Through the years of counseling and mentoring people, one thing that I see people inherently believe often is that love is a feeling. But this always backfires in a variety of ways: when their partner does something stupid, the couple doesn't invest in the relationship leading to fading feelings, children grow from cute to infuriating. And of course the examples don't end there, but you get the picture. No, love is not a feeling, it's a choice.
It's a choice, that despite my spouse's mistakes I will choose to forgive, work through it, and move through the healing process. It's a choice to invest in a relationship I'd rather leave behind. It's a choice to respond gently when all I want to do is scream.
In my marriage, this has been a key point for me to remember. After being with the same man for 18 years, as you can imagine "love" - the feeling we have for one another when we started dating - has certainly faded. We've gone through some really REALLY tough things and when I thought it would have been easier to run, to quit, to move on, I choose to love instead. Was it easy? Hell no. Is it worth it? Absolutely.
Choosing love, more often than not, means I'm saying no to selfish desires and no to staying comfortable.
When I choose love, it means I'm actively trying to find a way to engage and participate in moving things forward.
Where did I discover this? Jesus. He choose love... dying on the cross wasn't giving him "warm and fuzzy" feelings.

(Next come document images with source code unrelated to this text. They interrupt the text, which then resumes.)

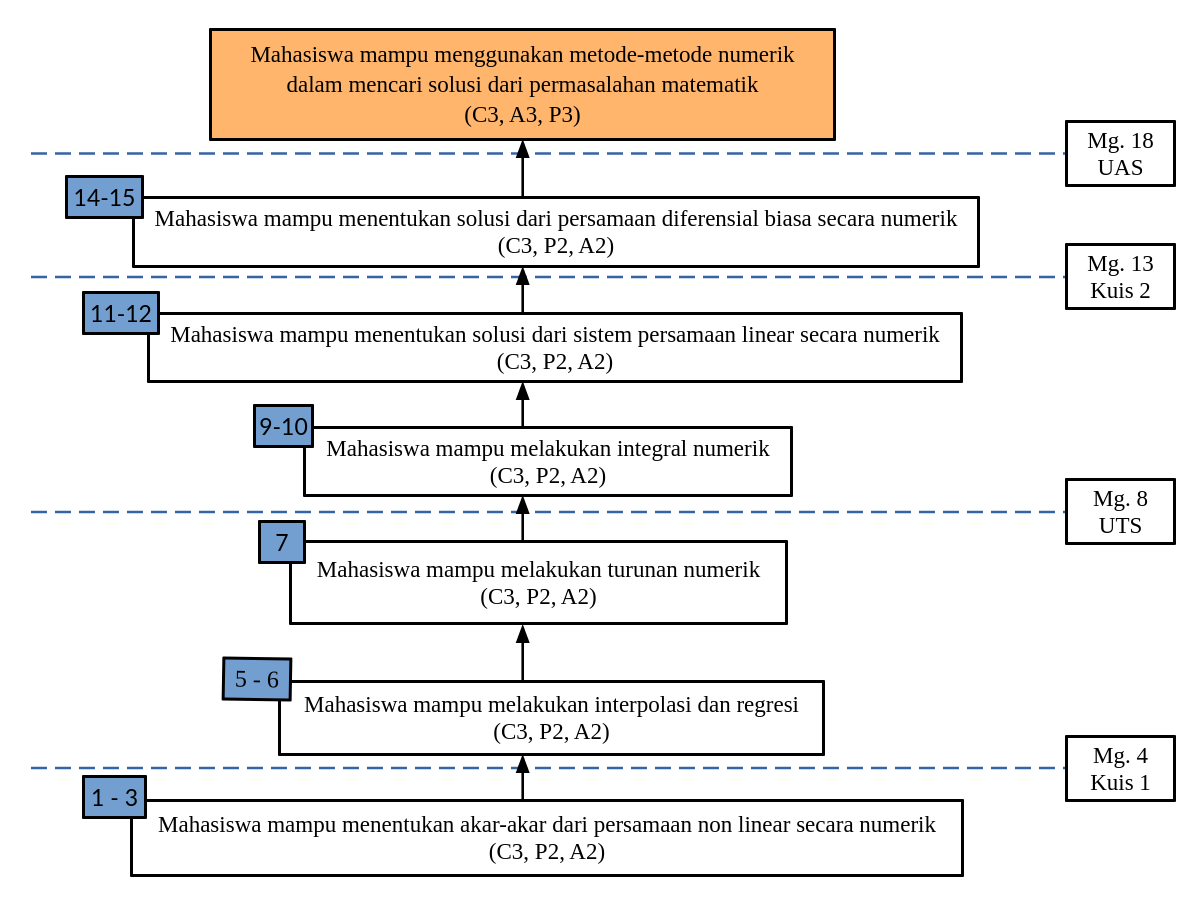
<!DOCTYPE html>
<html lang="id">
<head>
<meta charset="utf-8">
<title>Peta capaian pembelajaran metode numerik</title>
<style>
:root {
  --ink: #000;
  --paper: #fff;
  --goal: #ffb66c;
  --week: #729fcf;
  --divider: #3465a4;
}
* { box-sizing: border-box; margin: 0; }
body { background: var(--paper); overflow: hidden; }
.diagram {
  position: relative;
  width: 1200px;
  height: 910px;
  overflow: hidden;
  background: var(--paper);
  color: var(--ink);
  font: 23px/27px "Liberation Serif", serif;
}
.connectors { position: absolute; inset: 0; }
.divider { stroke: var(--divider); stroke-width: 2.6; stroke-dasharray: 16 8; }
.shaft { stroke: var(--ink); stroke-width: 2.6; }
.node, .week, .exam {
  position: absolute;
  display: flex;
  flex-direction: column;
  align-items: center;
  justify-content: center;
  border: 3px solid var(--ink);
  border-radius: 1px;
  background: var(--paper);
  text-align: center;
  white-space: nowrap;
}
.goal { left: 209px; top: 28px; width: 627px; height: 113px; background: var(--goal); line-height: 30px; }
.ode { left: 132px; top: 196px; width: 848px; height: 72px; }
.linear { left: 147px; top: 312px; width: 816px; height: 71px; }
.integral { left: 303px; top: 426px; width: 490px; height: 71px; }
.derivative { left: 289px; top: 540px; width: 499px; height: 85px; }
.regression { left: 278px; top: 680px; width: 547px; height: 76px; }
.roots { left: 130px; top: 799px; width: 834px; height: 78px; }
.week { height: 44px; background: var(--week); font: 23px/27px Lato, sans-serif; }
.week-14 { left: 65px; top: 175px; width: 79px; }
.week-11 { left: 82px; top: 291px; width: 78px; }
.week-9 { left: 253px; top: 404px; width: 61px; }
.week-7 { left: 258px; top: 520px; width: 48px; }
.week-5 { left: 222px; top: 657px; width: 70px; font: 24px/27px "Liberation Serif", serif; transform: rotate(1deg); }
.week-1 { left: 82px; top: 775px; width: 65px; }
.exam { left: 1065px; width: 111px; height: 67px; }
.final { top: 120px; }
.quiz-2 { top: 243px; }
.midterm { top: 478px; }
.quiz-1 { top: 735px; }
</style>
</head>
<body>
<main class="diagram">
  <svg class="connectors" width="1200" height="910" viewBox="0 0 1200 910" aria-hidden="true">
    <defs>
      <polygon id="arrowhead" points="0,0 7,19 -7,19"/>
    </defs>
    <g class="divider">
      <line x1="31" y1="153.5" x2="1066" y2="153.5"/>
      <line x1="31" y1="277" x2="1066" y2="277"/>
      <line x1="31" y1="512" x2="1066" y2="512"/>
      <line x1="31" y1="768" x2="1066" y2="768"/>
    </g>
    <g class="shaft">
      <line x1="522.7" y1="150" x2="522.7" y2="197"/>
      <line x1="522.7" y1="277" x2="522.7" y2="313"/>
      <line x1="522.7" y1="391" x2="522.7" y2="427"/>
      <line x1="522.7" y1="506" x2="522.7" y2="541"/>
      <line x1="522.7" y1="635" x2="522.7" y2="681"/>
      <line x1="522.7" y1="765" x2="522.7" y2="800"/>
    </g>
    <use href="#arrowhead" x="522.7" y="139"/>
    <use href="#arrowhead" x="522.7" y="266"/>
    <use href="#arrowhead" x="522.7" y="381"/>
    <use href="#arrowhead" x="522.7" y="495"/>
    <use href="#arrowhead" x="522.7" y="624"/>
    <use href="#arrowhead" x="522.7" y="754"/>
  </svg>

  <section class="node goal">
    <p>Mahasiswa mampu menggunakan metode-metode numerik</p>
    <p>dalam mencari solusi dari permasalahan matematik</p>
    <p>(C3, A3, P3)</p>
  </section>

  <section class="node ode">
    <p>Mahasiswa mampu menentukan solusi dari persamaan diferensial biasa secara numerik</p>
    <p>(C3, P2, A2)</p>
  </section>
  <p class="week week-14">14-15</p>

  <section class="node linear">
    <p>Mahasiswa mampu menentukan solusi dari sistem persamaan linear secara numerik</p>
    <p>(C3, P2, A2)</p>
  </section>
  <p class="week week-11">11-12</p>

  <section class="node integral">
    <p>Mahasiswa mampu melakukan integral numerik</p>
    <p>(C3, P2, A2)</p>
  </section>
  <p class="week week-9">9-10</p>

  <section class="node derivative">
    <p>Mahasiswa mampu melakukan turunan numerik</p>
    <p>(C3, P2, A2)</p>
  </section>
  <p class="week week-7">7</p>

  <section class="node regression">
    <p>Mahasiswa mampu melakukan interpolasi dan regresi</p>
    <p>(C3, P2, A2)</p>
  </section>
  <p class="week week-5">5 - 6</p>

  <section class="node roots">
    <p>Mahasiswa mampu menentukan akar-akar dari persamaan non linear secara numerik</p>
    <p>(C3, P2, A2)</p>
  </section>
  <p class="week week-1">1 - 3</p>

  <aside class="exam final"><p>Mg. 18</p><p>UAS</p></aside>
  <aside class="exam quiz-2"><p>Mg. 13</p><p>Kuis 2</p></aside>
  <aside class="exam midterm"><p>Mg. 8</p><p>UTS</p></aside>
  <aside class="exam quiz-1"><p>Mg. 4</p><p>Kuis 1</p></aside>
</main>
</body>
</html>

Carrying the weight of our rebellious decisions, to wipe our slate clean, wasn't an exciting adventure. No. It was a choice which matches God's character: love.